Canadian Music Trade - April / May 2018 - Page 20

PROSPERITY FOR YOUR PRINT DEPARTMENT & BEYOND! Fresh Ideas & Insights from the 2018 RPMDA Convention BY ANDREW KING Radisson Blu Mall of America Minneapolis, MN April 25-28, 2018 www.printmusic.org 20 • CANADIAN MUSIC TRADE 42 nd Annual RPMDA Convention Members of the Retail Print Mu- sic Dealers Association (RPMDA) are uniting in Minneapolis, MN from April 25-28 for their 42 nd annual convention. Notably, this year will mark a shift in the exhibition format to encourage more communi- cation and networking; howev- er, what’s not changing is the educational programming that brings retailers and suppliers together to share proven ideas and spur prosperity in print departments and throughout the entire store. As in recent years, this year’s education schedule is divided into three tracks: track one being for print music specialists with less than three years of experience; track two for print music managers and buyers; and track three for business owners and man- agers.

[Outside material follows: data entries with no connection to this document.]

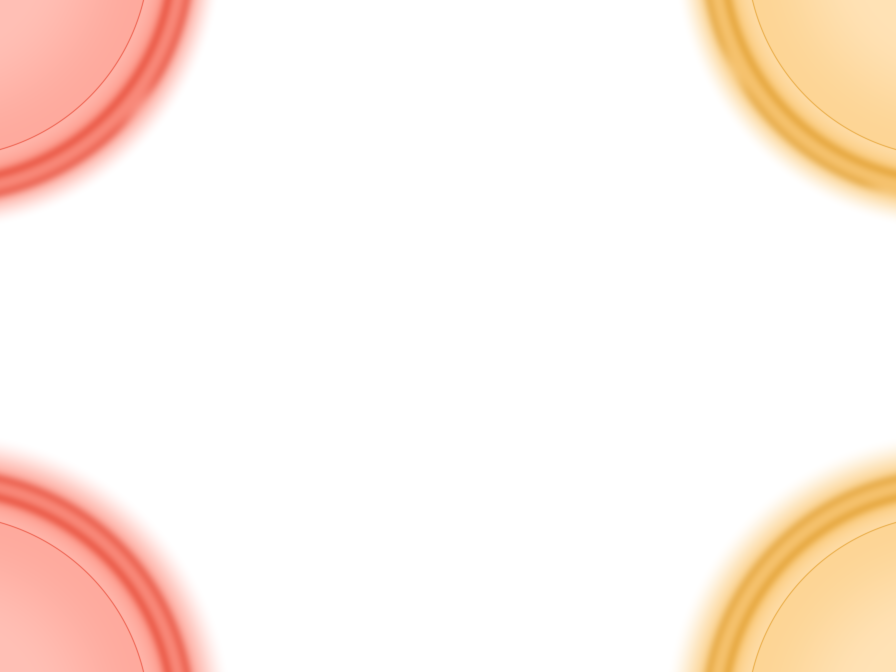
Give the GLSL for this background, as a WebGL 2 fragment shader.

```glsl
#version 300 es
precision highp float;

uniform vec2 u_resolution;
out vec4 outColor;

// Lengths are in canvas heights
#define CENTER_OFFSET vec2(0.083, 0.071)
#define DISC_RADIUS 0.305
#define INNER_RING 0.035
#define OUTER_RING 0.064
#define RING_WIDTH 0.0085
#define RIM_WIDTH 0.0011
#define GLOW_START 0.052
#define GLOW_END_TOP 0.111
#define GLOW_END_BOTTOM 0.126

struct Palette { vec3 light, mid, dark; };

const Palette CORAL = Palette(vec3(1.0, 0.75, 0.71), vec3(0.995, 0.61, 0.555), vec3(0.93, 0.39, 0.32));
const Palette GOLD = Palette(vec3(1.0, 0.885, 0.71), vec3(0.985, 0.80, 0.50), vec3(0.915, 0.68, 0.29));

float bell(float x, float width) {
    float t = x / width;
    return exp(-t * t);
}

// The outer ring softens at breaks along the upper arcs
float outerRingStrength(float angle, bool isRight, bool isTop) {
    if (!isTop) return 0.85;
    float gap = bell(angle - (isRight ? 0.50 : 0.67), 0.09);
    float tail = isRight ? smoothstep(1.18, 1.32, angle) : 0.0;
    return 0.85 * (1.0 - 0.75 * gap) * (1.0 - 0.8 * tail);
}

void main() {
    vec2 uv = gl_FragCoord.xy / u_resolution.y;
    float aspect = u_resolution.x / u_resolution.y;
    float pixel = 1.0 / u_resolution.y;

    // Fold all four corners into one
    bool isRight = uv.x > 0.5 * aspect;
    bool isTop = uv.y > 0.5;
    vec2 corner = min(uv, vec2(aspect, 1.0) - uv) + CENTER_OFFSET;
    float dist = length(corner) - DISC_RADIUS;
    float angle = atan(corner.y, corner.x);
    Palette pal = CORAL;
    if (isRight) pal = GOLD;

    // Disc face, darkening towards its edge
    vec3 face = mix(pal.light, pal.mid, 0.6 * smoothstep(-0.17, 0.0, dist));

    // Soft band around the disc, with two dark rings
    vec3 band = mix(pal.light, pal.mid, 0.35 + 0.65 * smoothstep(0.0, INNER_RING, dist));
    float rings = 0.85 * bell(dist - INNER_RING, RING_WIDTH);
    rings += outerRingStrength(angle, isRight, isTop) * bell(dist - OUTER_RING, RING_WIDTH);
    rings += 0.3 * bell(dist - 0.5 * (INNER_RING + OUTER_RING), 2.0 * RING_WIDTH);
    band = mix(band, pal.dark, min(rings, 1.0));

    // Glow fading into white
    float glowEnd = isTop ? GLOW_END_TOP : GLOW_END_BOTTOM;
    band = mix(band, vec3(1.0), smoothstep(GLOW_START, glowEnd, dist));

    // Disc over band, then the fine rim
    vec3 color = mix(face, band, smoothstep(-pixel, pixel, dist));
    color = mix(color, pal.dark, 0.8 * bell(dist, max(RIM_WIDTH, 0.5 * pixel)));
    outColor = vec4(color, 1.0);
}
```
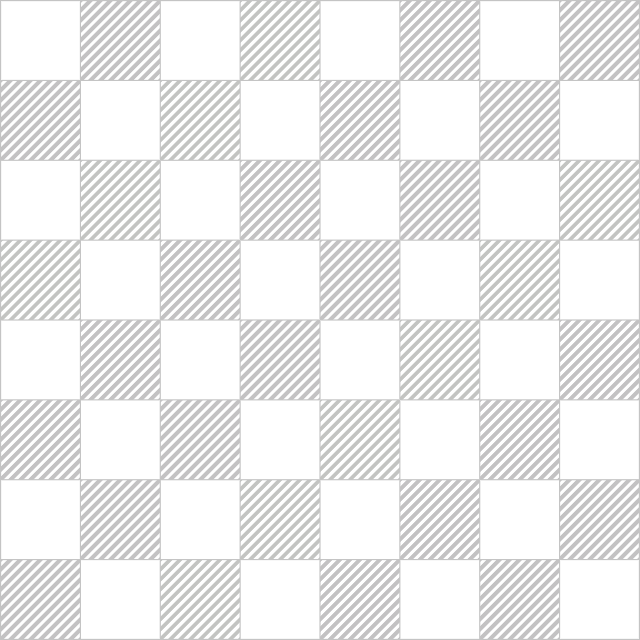
This pattern is drawn by a WebGL 1 fragment shader. Its source:

```glsl
precision highp float;
// An 8 by 8 checkerboard: plain white squares alternate with squares hatched
// by rising grey diagonals, all ruled by a thin grey grid. One continuous
// stripe wave fills the hatched squares; every third diagonal is a bit finer.

uniform vec2 u_resolution;

// Coverage of a shape from its signed distance, softened over one pixel.
float coverage(float dist, float pixel) {
  return clamp(0.5 - dist / pixel, 0.0, 1.0);
}

// Signed distance, in squares, to diagonal bands filling the given share.
float stripeDistance(float diagonal, float share) {
  float perSquare = 8.0;
  float wave = abs(fract(diagonal * perSquare + 0.5) - 0.5);
  return (wave - 0.5 * share) / (perSquare * sqrt(2.0));
}

// Signed distance to the ruled lines around every square.
float gridDistance(vec2 board) {
  vec2 toLine = abs(fract(board + 0.5) - 0.5);
  return min(toLine.x, toLine.y) - 0.0072;
}

void main() {
  // Board coordinates: one unit per square, rows counted from the top,
  // with a slight inset so the outer lines stay visible.
  float side = min(u_resolution.x, u_resolution.y);
  vec2 centered = (gl_FragCoord.xy - 0.5 * u_resolution) / side;
  vec2 board = vec2(centered.x, -centered.y) * 8.0 * 1.0018 + 4.0;
  float pixel = 8.0 * 1.0018 / side;

  // Squares on odd diagonals are hatched; some carry finer, cooler stripes.
  vec2 square = floor(board);
  float diagonal = square.x + square.y;
  float hatched = mod(diagonal, 2.0);
  float finer = 1.0 - step(0.5, abs(mod(diagonal, 6.0) - 3.0));

  float share = mix(0.57, 0.53, finer);
  float stripes = coverage(stripeDistance(board.x + board.y, share), 0.85 * pixel);
  vec3 stripeGrey = mix(vec3(0.766, 0.76, 0.766), vec3(0.763, 0.77, 0.76), finer);

  vec3 color = mix(vec3(1.0), stripeGrey, stripes * hatched);
  color = mix(color, vec3(0.77), coverage(gridDistance(board), pixel));
  gl_FragColor = vec4(color, 1.0);
}
```
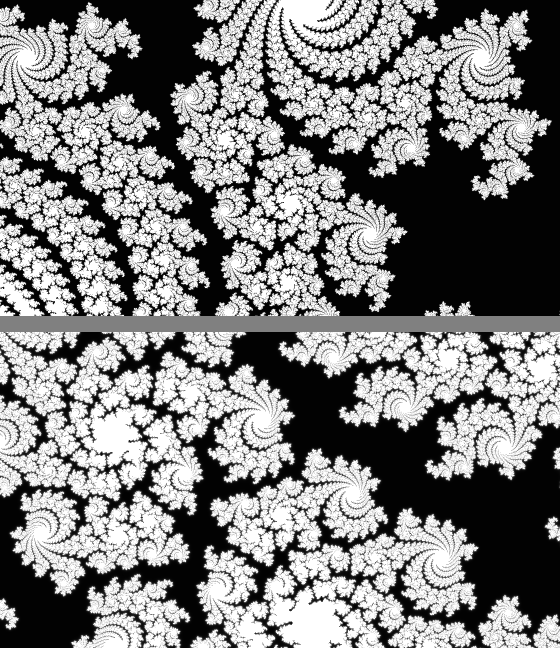
Top, the full canvas; bottom, a detail of the centre.
Give the GLSL for this pattern, as a Shadertoy shader.

```glsl
// Black and white Julia set: bright spiral eyes wrapped in lacy filaments over dark fjords.

const vec2  JULIA_SEED   = vec2(-0.7, 0.27015);  // constant of z*z + seed
const vec2  VIEW_CENTER  = vec2(-0.10, 0.43);    // middle of the canvas on the complex plane
const float VIEW_HEIGHT  = 0.42;                 // plane units per canvas height
const int   MAX_STEPS    = 235;                  // points that last this long form the eyes
const float BAILOUT      = 100.0;                // escape radius
const float MAX_STRETCH  = 1.0e12;               // derivative that counts as on the set
const float LACE_WIDTH   = 0.00028;              // filament glow, in canvas heights
const float LACE_FALLOFF = 0.65;                 // higher gives crisper filaments
const int   SAMPLES      = 2;                    // antialiasing grid per axis

const vec3 FJORD_COLOR = vec3(0.006);
const vec3 LACE_COLOR  = vec3(1.0);

vec2 complexMul(vec2 a, vec2 b) {
    return vec2(a.x * b.x - a.y * b.y, a.x * b.y + a.y * b.x);
}

// Distance to the set on the plane; zero for points that never escape.
float juliaDistance(vec2 z) {
    vec2 slope = vec2(1.0, 0.0);
    for (int i = 0; i < MAX_STEPS; i++) {
        slope = 2.0 * complexMul(z, slope);
        z = complexMul(z, z) + JULIA_SEED;
        float stretch = max(abs(slope.x), abs(slope.y));
        if (stretch > MAX_STRETCH) return 0.0;
        float radius = length(z);
        if (radius > BAILOUT) return radius * log(radius) / max(length(slope), 1.0e-6);
    }
    return 0.0;
}

// Brightness of the lace: one on the set, fading to zero in the fjords.
float laceBrightness(vec2 canvasPoint) {
    float gap = juliaDistance(VIEW_CENTER + canvasPoint * VIEW_HEIGHT) / VIEW_HEIGHT;
    return exp(-pow(gap / LACE_WIDTH, LACE_FALLOFF));
}

void mainImage(out vec4 fragColor, in vec2 fragCoord) {
    // Average a grid of samples inside the pixel.
    float brightness = 0.0;
    for (int j = 0; j < SAMPLES; j++) {
        for (int i = 0; i < SAMPLES; i++) {
            vec2 offset = (vec2(i, j) + 0.5) / float(SAMPLES) - 0.5;
            vec2 point = (fragCoord + offset - 0.5 * iResolution.xy) / iResolution.y;
            brightness += laceBrightness(point);
        }
    }
    brightness /= float(SAMPLES * SAMPLES);

    fragColor = vec4(mix(FJORD_COLOR, LACE_COLOR, brightness), 1.0);
}
```
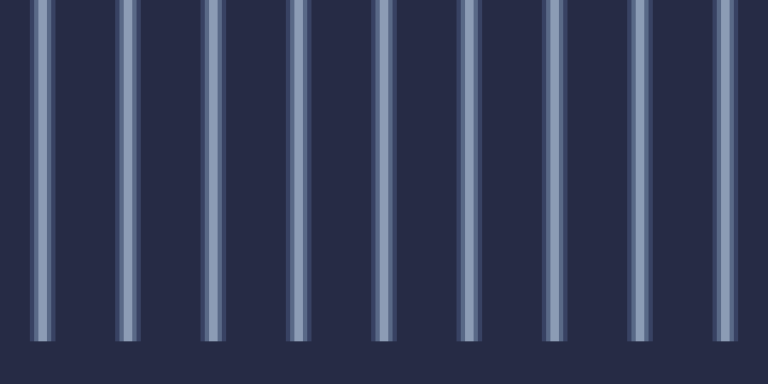
Reproduce this pattern procedurally as a WebGL 1 fragment shader.

```glsl
precision highp float;
// Draws a row of pale upright bars with stepped blue edges on dark navy, above a plain strip.

uniform vec2 u_resolution;

const float BAR_COUNT = 9.0;       // repeats across the canvas
const float BAR_BOTTOM = 1.0 / 9.0; // lower end, as a share of the height

// Half widths of the nested bands, as shares of one repeat
const float CORE_HALF = 0.05;
const float MIDDLE_HALF = 0.10;
const float RIM_HALF = 0.15;

const vec3 BACKGROUND = vec3(0.15, 0.17, 0.27);
const vec3 RIM_COLOR = vec3(0.22, 0.26, 0.39);
const vec3 MIDDLE_COLOR = vec3(0.35, 0.41, 0.53);
const vec3 CORE_COLOR = vec3(0.55, 0.61, 0.71);

// Smoothed coverage of a region; signedDistance is positive inside it
float coverage(float signedDistance, float pixelSize) {
  return clamp(signedDistance / pixelSize + 0.5, 0.0, 1.0);
}

// Nested bands around the bar axis, from the rim inwards
vec3 barColor(float axisDistance, float pixelSize) {
  vec3 color = BACKGROUND;
  color = mix(color, RIM_COLOR, coverage(RIM_HALF - axisDistance, pixelSize));
  color = mix(color, MIDDLE_COLOR, coverage(MIDDLE_HALF - axisDistance, pixelSize));
  return mix(color, CORE_COLOR, coverage(CORE_HALF - axisDistance, pixelSize));
}

void main() {
  vec2 uv = gl_FragCoord.xy / u_resolution;

  // One bar in the middle of each repeat
  float axisDistance = abs(fract(uv.x * BAR_COUNT) - 0.5);
  vec3 bars = barColor(axisDistance, BAR_COUNT / u_resolution.x);

  // Bars run from the top edge down to the plain strip
  float aboveStrip = coverage(uv.y - BAR_BOTTOM, 1.0 / u_resolution.y);
  gl_FragColor = vec4(mix(BACKGROUND, bars, aboveStrip), 1.0);
}
```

There are also general sessions taking up timely and wide-reaching issues like advo- cacy for music education, what comprises a 21 st century print department, and a “Best Ideas” session that will revisit some of the most valuable information shared throughout the event. “For me, the RPMDA Con- vention has always been about the quality of the program, and dare I say we have an awesome program in place for 2018,” comments Don Langlie of Poppler’s Music Store in West Grand Forks, ND and current RPMDA president. “Copyright, social media, and music advocacy remain prominent and consistent topics for the RPMDA. Due to the required depth of understanding as well as the continuous change associated with these topics, it’s important that they be revisited each year.” The goal of the new exhibit format is to sharpen the event’s already keen focus on open dialogue and the sharing of ideas. “We no longer have a cavernous space set aside for large displays of music material,” Langlie explains about the shift. “Instead, we’ll have small groups of retailers rotating through exhibitor stations where discussions regarding products, promotions, new issues, and so on can be held and other ideas shared.” The benefit is that exhib- itors will be able to put in face time with most, if not all, of the retailers in attendance instead of standing at a booth and hoping for traffic. “We’re excited to see the increased communi- cation this format will provide,” Langlie tacks on. After all, that open flow of communication and market- place of ideas is arguably the event’s biggest draw, and it’s the product of the strong sense of community for which the